As the story goes, Universal Pictures wanted Heston to appear as the star of the picture. But when the actor heard that Welles was only attached to the film as an actor, Heston recommended him to direct as well. It was a gigantic risk for the studio considering that Welles was virtually blacklisted in Hollywood due to pressure from William Randolph Hearst, the FBI, and a series of box office disappointments leading up to his exile in Europe from 1947 to 1956 where Welles conjured up new avenues of magic–though hardly anything Hollywood would want to touch. There’s a scene in Tim Burton’s otherwise fine Ed Wood in which the “world’s worst director” meets America’s best in a dark lounge. Welles, played by Vincent D’Onofrio, remarks to Wood (Johnny Depp) that he’s just been saddled with Charlton Heston to play a Mexican at Universal. It’s a funny moment, but there’s no way the real Welles would have said it considering the actor had just given him the chance to direct in Tinseltown again.

Apocalypse Heston. Disaster-mode Chuck. The slightly paranoid, cynical, volcanic Heston from the 1970s: that was the actor for me. Clint Eastwood, another early movie star idol for me, was meaner, tougher, and cooler. But for me, Heston was the quintessential Hollywood action star: masculine, intelligent, versatile, and absurdly charismatic. His portrayals of larger than life heroes was always tinged with a humanity and vulnerability that I don’t think many of the action stars that followed, e.g. Stallone or Schwarzenegger, were ever able to match. He was also the consummate professional and a gentleman from all accounts. You don’t last in the business for as long as Heston did without mastering the art of good manners.

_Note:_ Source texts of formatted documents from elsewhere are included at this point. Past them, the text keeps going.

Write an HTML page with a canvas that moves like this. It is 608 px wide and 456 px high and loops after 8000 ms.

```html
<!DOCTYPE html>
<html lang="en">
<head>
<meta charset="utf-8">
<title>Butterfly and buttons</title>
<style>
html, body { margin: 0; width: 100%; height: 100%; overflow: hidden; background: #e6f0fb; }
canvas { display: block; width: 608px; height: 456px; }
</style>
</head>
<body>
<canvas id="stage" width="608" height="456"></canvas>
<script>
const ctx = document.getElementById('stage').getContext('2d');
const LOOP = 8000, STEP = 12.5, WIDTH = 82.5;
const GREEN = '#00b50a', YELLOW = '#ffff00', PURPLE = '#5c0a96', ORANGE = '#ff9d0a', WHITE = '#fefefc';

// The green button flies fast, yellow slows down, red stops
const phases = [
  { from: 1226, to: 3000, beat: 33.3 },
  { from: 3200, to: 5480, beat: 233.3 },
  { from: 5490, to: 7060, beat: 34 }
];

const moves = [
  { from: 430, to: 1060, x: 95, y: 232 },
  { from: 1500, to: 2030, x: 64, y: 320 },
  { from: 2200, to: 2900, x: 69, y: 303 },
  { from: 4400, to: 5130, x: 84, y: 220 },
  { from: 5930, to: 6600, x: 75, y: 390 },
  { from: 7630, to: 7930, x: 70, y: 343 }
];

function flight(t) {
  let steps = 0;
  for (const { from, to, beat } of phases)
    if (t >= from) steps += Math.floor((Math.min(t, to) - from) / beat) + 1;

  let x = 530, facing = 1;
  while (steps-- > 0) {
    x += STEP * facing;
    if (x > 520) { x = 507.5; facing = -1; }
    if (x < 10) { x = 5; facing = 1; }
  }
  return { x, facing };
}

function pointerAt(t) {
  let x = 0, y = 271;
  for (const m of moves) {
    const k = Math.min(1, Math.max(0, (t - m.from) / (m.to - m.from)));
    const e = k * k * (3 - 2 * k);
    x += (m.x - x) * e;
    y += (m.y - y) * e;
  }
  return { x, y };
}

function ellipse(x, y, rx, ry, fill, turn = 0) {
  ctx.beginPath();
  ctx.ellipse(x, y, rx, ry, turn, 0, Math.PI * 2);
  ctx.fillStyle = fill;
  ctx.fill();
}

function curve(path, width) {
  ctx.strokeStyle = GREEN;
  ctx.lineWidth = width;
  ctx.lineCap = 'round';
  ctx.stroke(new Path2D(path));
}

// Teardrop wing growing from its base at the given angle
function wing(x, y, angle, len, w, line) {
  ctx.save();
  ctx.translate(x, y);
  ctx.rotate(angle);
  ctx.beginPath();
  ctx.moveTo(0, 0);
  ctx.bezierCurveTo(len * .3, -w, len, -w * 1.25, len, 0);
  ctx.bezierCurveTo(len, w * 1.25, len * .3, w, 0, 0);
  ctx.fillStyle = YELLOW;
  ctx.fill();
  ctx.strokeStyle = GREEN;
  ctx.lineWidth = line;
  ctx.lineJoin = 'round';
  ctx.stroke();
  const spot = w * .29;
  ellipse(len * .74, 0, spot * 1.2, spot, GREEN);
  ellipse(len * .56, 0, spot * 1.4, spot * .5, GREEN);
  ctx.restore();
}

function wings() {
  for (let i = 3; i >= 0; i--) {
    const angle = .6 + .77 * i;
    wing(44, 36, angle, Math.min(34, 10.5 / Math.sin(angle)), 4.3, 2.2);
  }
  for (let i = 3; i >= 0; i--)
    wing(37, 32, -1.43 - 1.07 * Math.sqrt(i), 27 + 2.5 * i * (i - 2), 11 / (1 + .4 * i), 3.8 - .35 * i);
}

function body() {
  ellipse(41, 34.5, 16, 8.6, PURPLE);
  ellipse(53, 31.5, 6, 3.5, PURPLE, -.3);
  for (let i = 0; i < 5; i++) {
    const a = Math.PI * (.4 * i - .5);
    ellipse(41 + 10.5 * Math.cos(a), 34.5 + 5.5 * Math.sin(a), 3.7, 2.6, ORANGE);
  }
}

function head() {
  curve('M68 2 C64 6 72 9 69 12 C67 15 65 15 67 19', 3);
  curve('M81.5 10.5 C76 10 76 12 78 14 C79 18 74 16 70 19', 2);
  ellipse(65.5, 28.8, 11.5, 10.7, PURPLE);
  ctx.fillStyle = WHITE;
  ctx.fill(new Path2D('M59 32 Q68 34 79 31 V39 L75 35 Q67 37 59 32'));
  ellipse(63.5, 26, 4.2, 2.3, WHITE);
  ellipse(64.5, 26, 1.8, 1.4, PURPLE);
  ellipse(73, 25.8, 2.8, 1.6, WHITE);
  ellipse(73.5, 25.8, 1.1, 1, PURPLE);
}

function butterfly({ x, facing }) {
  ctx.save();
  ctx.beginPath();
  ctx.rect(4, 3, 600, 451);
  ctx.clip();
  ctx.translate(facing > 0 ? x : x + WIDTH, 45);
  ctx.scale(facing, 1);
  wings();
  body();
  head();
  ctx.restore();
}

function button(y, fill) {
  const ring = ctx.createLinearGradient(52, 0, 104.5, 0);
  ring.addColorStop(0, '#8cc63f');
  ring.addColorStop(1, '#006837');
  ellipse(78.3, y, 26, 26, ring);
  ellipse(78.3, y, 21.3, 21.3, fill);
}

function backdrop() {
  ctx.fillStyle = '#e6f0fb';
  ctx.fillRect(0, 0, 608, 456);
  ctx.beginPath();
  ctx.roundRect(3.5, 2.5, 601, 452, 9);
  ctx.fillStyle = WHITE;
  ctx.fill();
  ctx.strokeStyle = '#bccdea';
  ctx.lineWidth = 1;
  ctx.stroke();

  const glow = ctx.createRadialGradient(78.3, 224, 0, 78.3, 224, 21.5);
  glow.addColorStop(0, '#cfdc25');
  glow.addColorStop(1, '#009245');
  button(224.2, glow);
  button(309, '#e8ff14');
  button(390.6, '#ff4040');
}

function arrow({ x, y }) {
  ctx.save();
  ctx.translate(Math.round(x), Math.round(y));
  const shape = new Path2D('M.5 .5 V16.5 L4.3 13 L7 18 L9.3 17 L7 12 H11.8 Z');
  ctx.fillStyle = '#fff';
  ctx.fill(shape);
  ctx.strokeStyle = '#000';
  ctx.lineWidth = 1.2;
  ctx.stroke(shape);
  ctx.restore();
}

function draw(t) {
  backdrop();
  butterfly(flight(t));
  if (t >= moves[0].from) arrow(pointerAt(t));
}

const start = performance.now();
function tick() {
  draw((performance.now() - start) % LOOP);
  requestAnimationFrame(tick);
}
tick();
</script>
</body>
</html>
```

It’s sad that for many, younger, film fans, Heston will be remembered for his “hammy” acting or as president of the NRA, conservative activist (though I find it amusing that so many of his detractors conveniently ignore Heston’s liberal past and his civil rights involvement) , or as the elderly Alzheimer-afflicted scapegoat in Michael Moore’s 2002 documentary Bowling for Columbine, where the intrepid filmmaker/gadfly bum rushes the ailing actor in his own home. I’m no apologist for Heston’s political beliefs. No doubt, I’d have more in common with Moore’s politics. But the scene is disgusting and a cheap shot. Regardless of personal beliefs, I know who I’d rather have dinner with.

Below are two more favorite clips from his dystopian science fiction period: the finales of Planet of the Apes and Soylent Green, the latter an aesthetic predecessor to Ridley Scott’s 1982 classic Blade Runner. You can also go here, here, and here for some rather wonderful and eloquent pieces on this true colossus of Hollywood.